■ What you will do:
Give the data again exactly as it appears, excluding any pictures.

BEGIN Dataset

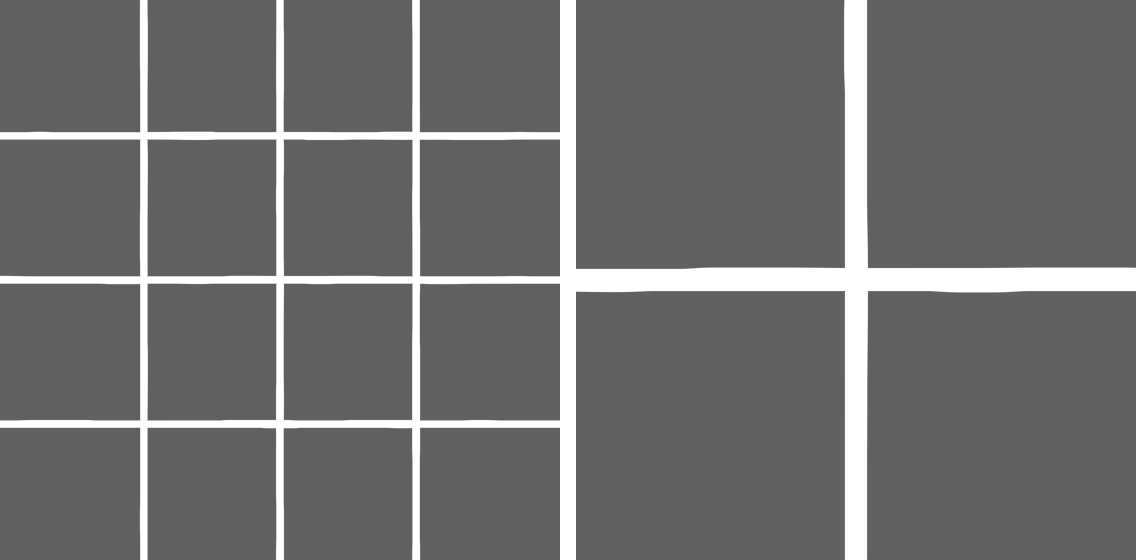
Left: the whole. Right: its middle third, enlarged.
A Shadertoy shader for this pattern:

```glsl
// Four by four grey tiles parted by three white joints each way.
// Each joint is a distance to its nearest repeated centre line; smooth
// noise along its length nudges both edges slightly, as if hand cut.

float hash(vec2 p) {
    return fract(sin(dot(p, vec2(127.1, 311.7))) * 43758.55);
}

float noise(float x, float seed) {
    float cell = floor(x);
    float t = smoothstep(0.0, 1.0, fract(x));
    return mix(hash(vec2(cell, seed)), hash(vec2(cell + 1.0, seed)), t);
}

// Signed distance to the edge of the nearest of three joints
float jointDistance(float across, float along, float pitch, float wear, float seed) {
    float index = clamp(round(across / pitch), -1.0, 1.0);
    float offset = across - index * pitch;
    float side = offset < 0.0 ? 0.0 : 1.0;

    // Sparse shallow bumps, separate for each joint and side
    float bump = noise(along * 14.0, seed + index * 5.0 + side * 2.0);
    float bulge = wear * smoothstep(0.55, 0.8, bump);
    return abs(offset) - 0.0066 - bulge;
}

void mainImage(out vec4 fragColor, in vec2 fragCoord) {
    vec2 p = fragCoord / iResolution.xy - 0.5;
    float pixel = 1.0 / min(iResolution.x, iResolution.y);

    // Columns sit a little closer together than rows
    float vertical = jointDistance(p.x, p.y, 0.2431, 0.0005, 11.0);
    float horizontal = jointDistance(p.y, p.x, 0.2574, 0.0008, 37.0);
    float joint = min(vertical, horizontal);

    float cover = 1.0 - smoothstep(-0.75 * pixel, 0.75 * pixel, joint);
    vec3 tile = vec3(0.378);
    fragColor = vec4(mix(tile, vec3(1.0), cover), 1.0);
}
```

END Dataset

■ Your response:
Left: the whole. Right: its middle third, enlarged.
A Shadertoy shader for this pattern:

```glsl
// Four by four grey tiles parted by three white joints each way.
// Each joint is a distance to its nearest repeated centre line; smooth
// noise along its length nudges both edges slightly, as if hand cut.

float hash(vec2 p) {
    return fract(sin(dot(p, vec2(127.1, 311.7))) * 43758.55);
}

float noise(float x, float seed) {
    float cell = floor(x);
    float t = smoothstep(0.0, 1.0, fract(x));
    return mix(hash(vec2(cell, seed)), hash(vec2(cell + 1.0, seed)), t);
}

// Signed distance to the edge of the nearest of three joints
float jointDistance(float across, float along, float pitch, float wear, float seed) {
    float index = clamp(round(across / pitch), -1.0, 1.0);
    float offset = across - index * pitch;
    float side = offset < 0.0 ? 0.0 : 1.0;

    // Sparse shallow bumps, separate for each joint and side
    float bump = noise(along * 14.0, seed + index * 5.0 + side * 2.0);
    float bulge = wear * smoothstep(0.55, 0.8, bump);
    return abs(offset) - 0.0066 - bulge;
}

void mainImage(out vec4 fragColor, in vec2 fragCoord) {
    vec2 p = fragCoord / iResolution.xy - 0.5;
    float pixel = 1.0 / min(iResolution.x, iResolution.y);

    // Columns sit a little closer together than rows
    float vertical = jointDistance(p.x, p.y, 0.2431, 0.0005, 11.0);
    float horizontal = jointDistance(p.y, p.x, 0.2574, 0.0008, 37.0);
    float joint = min(vertical, horizontal);

    float cover = 1.0 - smoothstep(-0.75 * pixel, 0.75 * pixel, joint);
    vec3 tile = vec3(0.378);
    fragColor = vec4(mix(tile, vec3(1.0), cover), 1.0);
}
```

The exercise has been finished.